Elon Musk yesterday announced that he had found someone to replace him as Twitter’s chief executive officer. While he didn’t mention who it was besides hinting at the new CEO being a female, the billionaire has today confirmed it is Linda Yaccarino, the former head of advertising at NBCUniversal.
“I am excited to welcome Linda Yaccarino as the new CEO of Twitter!” Musk said in a tweet further stating that the Penn State graduate “will focus primarily on business operations, while I focus on product design & new technology.”
Yaccarino will start her work as the new head of Twitter in six (6) weeks according to Musk’s Thursday tweet.

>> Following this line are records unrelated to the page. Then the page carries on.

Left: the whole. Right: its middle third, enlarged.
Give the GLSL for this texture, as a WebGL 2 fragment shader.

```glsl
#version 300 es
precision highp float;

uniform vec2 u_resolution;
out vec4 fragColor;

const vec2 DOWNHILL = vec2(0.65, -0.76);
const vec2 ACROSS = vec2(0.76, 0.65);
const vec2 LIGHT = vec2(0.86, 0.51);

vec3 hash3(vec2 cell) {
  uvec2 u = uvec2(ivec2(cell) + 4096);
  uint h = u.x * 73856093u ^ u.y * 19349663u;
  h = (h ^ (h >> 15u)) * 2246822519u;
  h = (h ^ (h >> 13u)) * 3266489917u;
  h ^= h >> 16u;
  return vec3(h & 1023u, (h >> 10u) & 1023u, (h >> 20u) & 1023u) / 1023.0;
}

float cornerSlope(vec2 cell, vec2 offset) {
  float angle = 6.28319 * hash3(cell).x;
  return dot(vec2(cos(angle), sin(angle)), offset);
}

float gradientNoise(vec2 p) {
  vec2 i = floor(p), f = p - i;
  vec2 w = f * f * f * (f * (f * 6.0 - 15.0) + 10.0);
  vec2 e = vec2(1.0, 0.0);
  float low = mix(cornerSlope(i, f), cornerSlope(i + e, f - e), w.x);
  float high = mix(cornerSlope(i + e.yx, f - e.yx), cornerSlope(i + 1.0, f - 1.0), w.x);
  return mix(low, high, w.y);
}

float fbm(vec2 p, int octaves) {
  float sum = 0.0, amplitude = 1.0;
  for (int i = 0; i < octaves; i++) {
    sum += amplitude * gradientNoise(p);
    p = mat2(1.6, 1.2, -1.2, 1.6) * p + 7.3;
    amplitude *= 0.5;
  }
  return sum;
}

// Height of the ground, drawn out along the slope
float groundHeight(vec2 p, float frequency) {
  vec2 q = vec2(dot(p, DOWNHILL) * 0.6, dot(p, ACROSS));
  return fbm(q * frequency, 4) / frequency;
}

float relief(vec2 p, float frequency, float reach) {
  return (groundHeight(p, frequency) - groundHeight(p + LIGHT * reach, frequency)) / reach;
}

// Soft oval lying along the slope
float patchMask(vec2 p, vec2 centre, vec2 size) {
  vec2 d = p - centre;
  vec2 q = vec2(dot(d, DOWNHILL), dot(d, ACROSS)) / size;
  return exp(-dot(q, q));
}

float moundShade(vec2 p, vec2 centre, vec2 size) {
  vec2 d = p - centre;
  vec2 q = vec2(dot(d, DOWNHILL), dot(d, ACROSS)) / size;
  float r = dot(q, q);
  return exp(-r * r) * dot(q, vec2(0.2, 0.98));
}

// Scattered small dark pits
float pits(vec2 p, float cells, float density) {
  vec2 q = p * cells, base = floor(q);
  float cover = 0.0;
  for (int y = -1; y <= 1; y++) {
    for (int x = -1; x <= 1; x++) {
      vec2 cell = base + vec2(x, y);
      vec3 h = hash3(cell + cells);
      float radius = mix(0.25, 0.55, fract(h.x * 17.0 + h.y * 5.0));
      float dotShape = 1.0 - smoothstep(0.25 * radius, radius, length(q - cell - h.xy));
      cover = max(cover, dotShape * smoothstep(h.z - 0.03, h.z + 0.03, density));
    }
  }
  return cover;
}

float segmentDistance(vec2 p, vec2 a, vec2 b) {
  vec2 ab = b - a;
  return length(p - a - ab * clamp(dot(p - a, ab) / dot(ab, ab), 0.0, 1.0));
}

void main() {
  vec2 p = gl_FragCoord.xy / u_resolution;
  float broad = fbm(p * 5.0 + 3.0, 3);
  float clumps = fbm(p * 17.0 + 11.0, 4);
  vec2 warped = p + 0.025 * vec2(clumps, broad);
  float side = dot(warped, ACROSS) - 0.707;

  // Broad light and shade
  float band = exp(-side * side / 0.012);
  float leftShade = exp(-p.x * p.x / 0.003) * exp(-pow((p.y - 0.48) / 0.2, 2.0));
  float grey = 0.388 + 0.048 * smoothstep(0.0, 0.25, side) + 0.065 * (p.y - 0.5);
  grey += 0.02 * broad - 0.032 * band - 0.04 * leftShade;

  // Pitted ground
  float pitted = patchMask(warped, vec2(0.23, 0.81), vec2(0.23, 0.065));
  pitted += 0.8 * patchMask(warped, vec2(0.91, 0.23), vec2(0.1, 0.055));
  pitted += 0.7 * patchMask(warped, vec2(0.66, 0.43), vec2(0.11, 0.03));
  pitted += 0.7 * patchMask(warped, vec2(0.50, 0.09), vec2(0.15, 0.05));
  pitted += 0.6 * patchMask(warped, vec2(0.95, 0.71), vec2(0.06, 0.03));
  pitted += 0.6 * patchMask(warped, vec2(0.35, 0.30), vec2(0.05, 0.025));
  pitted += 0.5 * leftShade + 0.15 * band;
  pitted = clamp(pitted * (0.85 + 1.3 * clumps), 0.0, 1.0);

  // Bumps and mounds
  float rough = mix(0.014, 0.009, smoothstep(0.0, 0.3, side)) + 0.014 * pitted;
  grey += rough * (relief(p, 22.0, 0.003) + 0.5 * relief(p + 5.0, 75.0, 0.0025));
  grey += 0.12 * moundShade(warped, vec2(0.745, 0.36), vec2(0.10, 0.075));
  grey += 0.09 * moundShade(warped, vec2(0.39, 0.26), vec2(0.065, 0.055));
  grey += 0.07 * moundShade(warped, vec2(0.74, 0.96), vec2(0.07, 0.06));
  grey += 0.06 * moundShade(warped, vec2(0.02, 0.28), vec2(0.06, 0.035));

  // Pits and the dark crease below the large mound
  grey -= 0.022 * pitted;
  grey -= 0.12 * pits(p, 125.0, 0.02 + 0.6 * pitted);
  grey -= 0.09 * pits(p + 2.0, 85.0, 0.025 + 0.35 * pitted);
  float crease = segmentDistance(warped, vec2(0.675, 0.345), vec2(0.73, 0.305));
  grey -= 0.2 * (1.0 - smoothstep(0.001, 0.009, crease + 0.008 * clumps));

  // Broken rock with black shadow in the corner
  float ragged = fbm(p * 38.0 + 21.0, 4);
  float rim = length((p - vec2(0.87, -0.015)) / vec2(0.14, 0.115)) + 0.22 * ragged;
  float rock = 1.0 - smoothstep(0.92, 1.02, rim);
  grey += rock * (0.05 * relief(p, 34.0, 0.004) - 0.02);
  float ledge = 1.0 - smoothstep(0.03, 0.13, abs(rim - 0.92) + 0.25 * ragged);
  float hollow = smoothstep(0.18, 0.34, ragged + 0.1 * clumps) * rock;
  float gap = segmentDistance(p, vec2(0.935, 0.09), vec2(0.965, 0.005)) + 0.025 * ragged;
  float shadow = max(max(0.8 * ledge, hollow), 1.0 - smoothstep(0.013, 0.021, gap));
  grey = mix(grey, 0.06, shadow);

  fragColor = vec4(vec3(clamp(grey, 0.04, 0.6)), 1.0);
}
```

Last month she interviewed Musk at her “Possible” advertising conference in Miami in which she told the billionaire that some advertisers “have a challenge with your points of view”, to which Musk replied that some of his tweets should be taken with a “grain of salt”. In the same interview Yaccarino also said: “If freedom of speech, as he says, is the bedrock of this country, I’m not sure there’s anyone in this room who could disagree with that.”
In December, the Tesla boss had said that he would step down as the head of Twitter once he found someone “foolish enough” to take on the position.

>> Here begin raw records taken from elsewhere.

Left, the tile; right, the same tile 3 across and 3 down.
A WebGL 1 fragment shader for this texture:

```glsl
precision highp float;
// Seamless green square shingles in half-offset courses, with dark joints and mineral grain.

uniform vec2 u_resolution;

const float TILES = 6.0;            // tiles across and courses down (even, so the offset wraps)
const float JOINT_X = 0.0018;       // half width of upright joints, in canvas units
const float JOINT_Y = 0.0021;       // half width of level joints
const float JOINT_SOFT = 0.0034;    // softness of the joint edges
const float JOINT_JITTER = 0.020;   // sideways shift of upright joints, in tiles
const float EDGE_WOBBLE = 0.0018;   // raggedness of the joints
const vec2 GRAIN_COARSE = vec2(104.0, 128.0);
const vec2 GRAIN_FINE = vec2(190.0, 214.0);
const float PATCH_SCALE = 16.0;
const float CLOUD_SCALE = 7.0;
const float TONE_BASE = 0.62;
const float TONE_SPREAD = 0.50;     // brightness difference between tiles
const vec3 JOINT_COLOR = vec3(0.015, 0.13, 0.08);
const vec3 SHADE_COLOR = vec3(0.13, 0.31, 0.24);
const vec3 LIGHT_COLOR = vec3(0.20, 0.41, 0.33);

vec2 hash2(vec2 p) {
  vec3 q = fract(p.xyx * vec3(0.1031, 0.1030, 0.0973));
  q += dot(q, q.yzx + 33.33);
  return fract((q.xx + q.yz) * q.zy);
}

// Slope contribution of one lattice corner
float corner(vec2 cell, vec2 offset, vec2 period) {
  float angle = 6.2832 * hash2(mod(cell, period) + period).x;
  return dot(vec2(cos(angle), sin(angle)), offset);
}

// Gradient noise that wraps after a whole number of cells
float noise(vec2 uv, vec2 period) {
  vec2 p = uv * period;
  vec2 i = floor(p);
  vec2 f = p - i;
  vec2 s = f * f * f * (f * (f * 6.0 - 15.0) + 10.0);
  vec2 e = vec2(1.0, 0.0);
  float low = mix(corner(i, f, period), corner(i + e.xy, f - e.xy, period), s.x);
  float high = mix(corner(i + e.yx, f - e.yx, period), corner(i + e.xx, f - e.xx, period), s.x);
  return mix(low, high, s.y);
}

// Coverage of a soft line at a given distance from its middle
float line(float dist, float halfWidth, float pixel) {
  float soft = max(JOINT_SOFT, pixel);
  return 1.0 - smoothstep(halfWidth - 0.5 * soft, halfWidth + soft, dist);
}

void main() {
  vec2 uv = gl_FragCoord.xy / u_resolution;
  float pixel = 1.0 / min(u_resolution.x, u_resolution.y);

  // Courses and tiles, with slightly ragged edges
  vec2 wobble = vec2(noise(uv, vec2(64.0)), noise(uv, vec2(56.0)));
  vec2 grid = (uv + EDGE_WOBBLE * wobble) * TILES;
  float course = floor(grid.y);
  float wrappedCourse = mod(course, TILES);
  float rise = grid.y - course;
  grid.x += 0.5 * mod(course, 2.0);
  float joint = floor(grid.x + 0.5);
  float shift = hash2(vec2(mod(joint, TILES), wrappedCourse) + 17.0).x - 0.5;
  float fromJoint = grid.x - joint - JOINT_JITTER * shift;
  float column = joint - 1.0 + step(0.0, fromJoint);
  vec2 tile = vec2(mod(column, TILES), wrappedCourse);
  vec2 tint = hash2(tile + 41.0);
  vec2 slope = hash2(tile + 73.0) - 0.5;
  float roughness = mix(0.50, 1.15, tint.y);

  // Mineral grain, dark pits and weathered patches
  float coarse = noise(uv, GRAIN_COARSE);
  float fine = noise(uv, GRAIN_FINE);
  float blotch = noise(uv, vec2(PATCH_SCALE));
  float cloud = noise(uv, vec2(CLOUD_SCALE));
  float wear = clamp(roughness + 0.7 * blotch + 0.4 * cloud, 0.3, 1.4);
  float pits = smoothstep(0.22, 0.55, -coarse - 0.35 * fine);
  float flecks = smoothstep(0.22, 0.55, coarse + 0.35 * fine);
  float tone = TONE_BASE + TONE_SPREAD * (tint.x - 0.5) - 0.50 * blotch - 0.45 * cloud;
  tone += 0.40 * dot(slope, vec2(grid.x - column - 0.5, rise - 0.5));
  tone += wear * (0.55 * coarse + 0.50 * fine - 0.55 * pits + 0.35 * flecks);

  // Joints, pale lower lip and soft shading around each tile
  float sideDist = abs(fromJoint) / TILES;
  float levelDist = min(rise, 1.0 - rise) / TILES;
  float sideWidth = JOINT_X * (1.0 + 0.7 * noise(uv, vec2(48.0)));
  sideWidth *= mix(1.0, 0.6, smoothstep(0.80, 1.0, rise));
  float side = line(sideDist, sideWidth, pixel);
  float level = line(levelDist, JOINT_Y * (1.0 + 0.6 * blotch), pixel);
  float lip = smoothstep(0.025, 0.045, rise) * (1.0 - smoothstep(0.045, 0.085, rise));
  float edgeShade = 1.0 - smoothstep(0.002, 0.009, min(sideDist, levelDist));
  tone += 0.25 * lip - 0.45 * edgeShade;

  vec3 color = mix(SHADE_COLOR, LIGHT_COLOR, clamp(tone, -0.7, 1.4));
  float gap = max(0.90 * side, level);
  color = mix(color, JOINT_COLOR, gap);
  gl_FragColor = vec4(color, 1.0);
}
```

“I will resign as CEO as soon as I find someone foolish enough to take the job! After that, I will just run the software and servers teams,” Musk tweeted at the time.
Since his chaotic takeover of Twitter for $44 billion six months ago, the social site has seen rapid changes some of which drove away major advertisers and led to the birth of secession Twitter clones such as Spoutible.
Under Musk’s leadership, Twitter laid off around 90% of its employees and reinstated the account of former President Trump. The online platform also introduced a paid verification service and stripped away blue badges from legacy verified users selling them to everyone who is willing to pay.
Additionally, the company also axed Covid-19 misinformation rules and banned an account that tracked the location of Musk’s private jet which was followed with a mass suspension of the journalists who reported on the ban before unsuspending them later after black lash.
Twitter later tried to ban users from linking or mentioning their usernames to a number of rival social platforms like Facebook, Instagram, Mastodon, and others and recently, the online platform also shut down almost all free access to the its API and introduced a new fee structure for API access that could cost some enterprises as much as $42,000 per month.